*** Extracted records ***
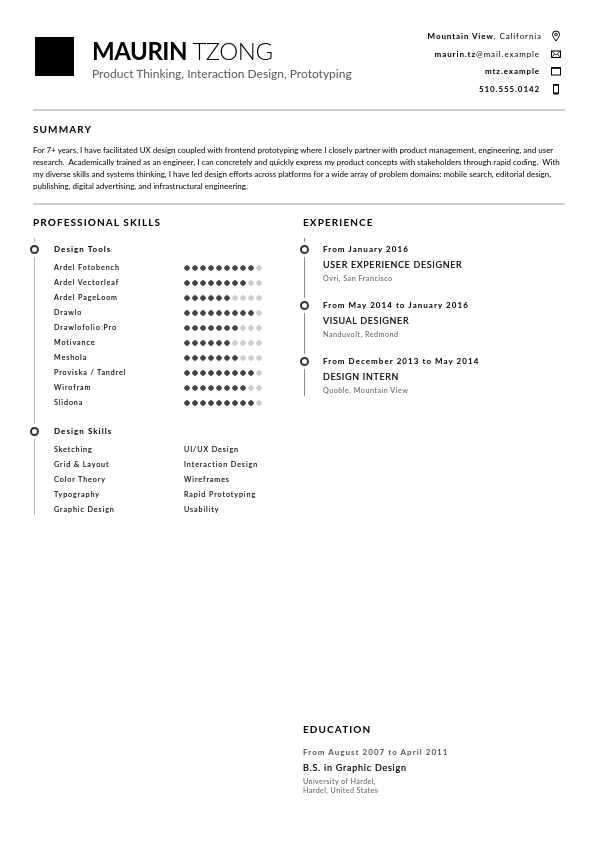
<!DOCTYPE html>
<html lang="en">
<head>
<meta charset="utf-8">
<title>Maurin Tzong – Resume</title>
<style>
:root {
  --paper: #fff;
  --ink: #000;
  --soft: #555;
  --rule: #ccc;
  --line-light: #b4b4b4;
  --line-dark: #888;
  --node: #333;
  --dot-on: #444;
  --dot-off: #ccc;
}
*, *::before, *::after { box-sizing: border-box; margin: 0; padding: 0; }
html, body { width: 595px; height: 862px; overflow: hidden; background: var(--paper); }
body { font-family: Lato, "Open Sans", sans-serif; color: var(--ink); white-space: nowrap; }
ul { list-style: none; }
a { color: inherit; text-decoration: none; }
.resume { width: 595px; height: 862px; padding: 0 30px 0 33px; }

.masthead { display: flex; height: 111px; border-bottom: 2px solid var(--rule); }
.logo { width: 39px; height: 39px; margin: 37px 18px 0 2px; background: var(--ink); }
.identity { padding-top: 36px; }
.identity h1 { font-size: 24px; line-height: 30px; font-weight: 300; letter-spacing: -0.45px; }
.identity h1 b { font-weight: 700; }
.identity p { font-size: 12px; line-height: 16px; color: var(--soft); }
.contact { margin-left: auto; padding: 27px 3px 0 0; }
.contact li { display: flex; align-items: center; justify-content: flex-end; gap: 10px; height: 17.7px; font-size: 8px; letter-spacing: 0.9px; }
.contact li:first-child { gap: 8px; }
.contact svg { width: 12px; height: 12px; fill: none; stroke: var(--ink); }

h2 { font-size: 10px; line-height: 14px; font-weight: 700; letter-spacing: 1.1px; }
.summary { height: 94px; padding-top: 11px; border-bottom: 2px solid var(--rule); }
.summary p { margin-top: 8px; font-size: 8px; line-height: 12px; white-space: pre; }

.columns { display: grid; grid-template-columns: 270px 262px; padding-top: 10px; }
.timeline { --line: var(--line-light); position: relative; margin-top: 9px; padding-top: 4px; }
.timeline.jobs { --line: var(--line-dark); }
.timeline::before { content: ""; position: absolute; top: 0; left: 0.5px; width: 1.5px; height: 4px; background: var(--line); }
.entry { position: relative; padding-left: 21px; }
.entry::before { content: ""; position: absolute; left: -3.5px; top: 2.5px; width: 9px; height: 9px; border: 2px solid var(--node); border-radius: 50%; }
.entry::after { content: ""; position: absolute; left: 0.5px; top: 15px; bottom: 0; width: 1.5px; background: var(--line); }
.tools { height: 182px; }
.skills { height: 91px; }
.jobs .entry { height: 56px; padding-left: 20px; }
.jobs .entry:last-child { height: 42px; }
h3 { font-size: 8px; line-height: 14px; font-weight: 700; letter-spacing: 1.05px; }
.role { margin-top: 3px; font-size: 9px; line-height: 12px; letter-spacing: 0.65px; }
.role, .degree { -webkit-text-stroke: 0.2px var(--ink); }
.place { margin-top: 2px; font-size: 7.2px; line-height: 12px; letter-spacing: 0.5px; color: var(--soft); }

.rows { margin-top: 4px; font-size: 7.2px; letter-spacing: 0.9px; -webkit-text-stroke: 0.1px var(--ink); }
.rows li { display: grid; grid-template-columns: 130px 80px; align-items: center; height: 15px; line-height: 15px; }
.level, .level::before { height: 6px; background: radial-gradient(circle at 3px 3px, var(--dot) 2.4px, transparent 3px) 0 0 / 8px 6px repeat-x; }
.level { --dot: var(--dot-off); margin-top: 1px; }
.level::before { --dot: var(--dot-on); content: ""; display: block; width: calc(var(--score) * 8px); }

.education { margin-top: 326px; }
.education h3 { margin-top: 9px; color: var(--soft); letter-spacing: 1.03px; }
.degree { margin-top: 2px; font-size: 9px; line-height: 14px; letter-spacing: 0.76px; }
.school { margin-top: 2px; font-size: 7.2px; line-height: 9px; letter-spacing: 0.4px; color: var(--soft); }
</style>
</head>
<body>
<main class="resume">
  <header class="masthead">
    <div class="logo" role="img" aria-label="Personal logo"></div>
    <div class="identity">
      <h1><b>MAURIN</b> TZONG</h1>
      <p>Product Thinking, Interaction Design, Prototyping</p>
    </div>
    <ul class="contact">
      <li><span><b>Mountain View</b>, California</span>
        <svg viewBox="0 0 12 12" aria-hidden="true"><path d="M6 11 C4 8 2.5 6 2.5 4.5 A3.5 3.5 0 0 1 9.5 4.5 C9.5 6 8 8 6 11Z"/><circle cx="6" cy="4.5" r="1.3"/></svg></li>
      <li><a href="#"><b>maurin.tz</b>@mail.example</a>
        <svg viewBox="0 0 12 12" aria-hidden="true"><rect x="1.5" y="3" width="9" height="6.5"/><path d="M1.5 3 L6 7 L10.5 3 M1.5 9.5 L4.5 6 M10.5 9.5 L7.5 6" stroke-width="0.8"/></svg></li>
      <li><a href="#"><b>mtz.example</b></a>
        <svg viewBox="0 0 12 12" aria-hidden="true"><rect x="1.5" y="2.5" width="9" height="7.5"/><path d="M1 3 H11" stroke-width="1.6"/></svg></li>
      <li><b>510.555.0142</b>
        <svg viewBox="0 0 12 12" aria-hidden="true"><rect x="3.5" y="1.5" width="5" height="9.5" rx="0.5"/><path d="M3.5 2 H8.5 M3.5 10.2 H8.5" stroke-width="1.5"/></svg></li>
    </ul>
  </header>

  <section class="summary">
    <h2>SUMMARY</h2>
    <p>For 7+ years, I have facilitated UX design coupled with frontend prototyping where I closely partner with product management, engineering, and user<br>research.  Academically trained as an engineer, I can concretely and quickly express my product concepts with stakeholders through rapid coding.  With<br>my diverse skills and systems thinking, I have led design efforts across platforms for a wide array of problem domains: mobile search, editorial design,<br>publishing, digital advertising, and infrastructural engineering.</p>
  </section>

  <div class="columns">
    <section>
      <h2>PROFESSIONAL SKILLS</h2>
      <div class="timeline">
        <div class="entry tools">
          <h3>Design Tools</h3>
          <ul class="rows">
            <li>Ardel Fotobench<span class="level" style="--score:9"></span></li>
            <li>Ardel Vectorleaf<span class="level" style="--score:8"></span></li>
            <li>Ardel PageLoom<span class="level" style="--score:6"></span></li>
            <li>Drawlo<span class="level" style="--score:9"></span></li>
            <li>Drawlofolio Pro<span class="level" style="--score:7"></span></li>
            <li>Motivance<span class="level" style="--score:6"></span></li>
            <li>Meshola<span class="level" style="--score:7"></span></li>
            <li>Proviska / Tandrel<span class="level" style="--score:9"></span></li>
            <li>Wirofram<span class="level" style="--score:8"></span></li>
            <li>Slidona<span class="level" style="--score:9"></span></li>
          </ul>
        </div>
        <div class="entry skills">
          <h3>Design Skills</h3>
          <ul class="rows">
            <li><span>Sketching</span><span>UI/UX Design</span></li>
            <li><span>Grid &amp; Layout</span><span>Interaction Design</span></li>
            <li><span>Color Theory</span><span>Wireframes</span></li>
            <li><span>Typography</span><span>Rapid Prototyping</span></li>
            <li><span>Graphic Design</span><span>Usability</span></li>
          </ul>
        </div>
      </div>
    </section>

    <div>
      <section>
        <h2>EXPERIENCE</h2>
        <div class="timeline jobs">
          <article class="entry">
            <h3>From January 2016</h3>
            <p class="role">USER EXPERIENCE DESIGNER</p>
            <p class="place">Ovri, San Francisco</p>
          </article>
          <article class="entry">
            <h3>From May 2014 to January 2016</h3>
            <p class="role">VISUAL DESIGNER</p>
            <p class="place">Nanduvolt, Redmond</p>
          </article>
          <article class="entry">
            <h3>From December 2013 to May 2014</h3>
            <p class="role">DESIGN INTERN</p>
            <p class="place">Quoble, Mountain View</p>
          </article>
        </div>
      </section>
      <section class="education">
        <h2>EDUCATION</h2>
        <h3>From August 2007 to April 2011</h3>
        <p class="degree">B.S. in Graphic Design</p>
        <p class="school">University of Hardel,<br>Hardel, United States</p>
      </section>
    </div>
  </div>
</main>
</body>
</html>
***
__What you should do__.
Lines holding the word "entry" in the records above: how many are there? Answer with the number only.

__Your response__.
10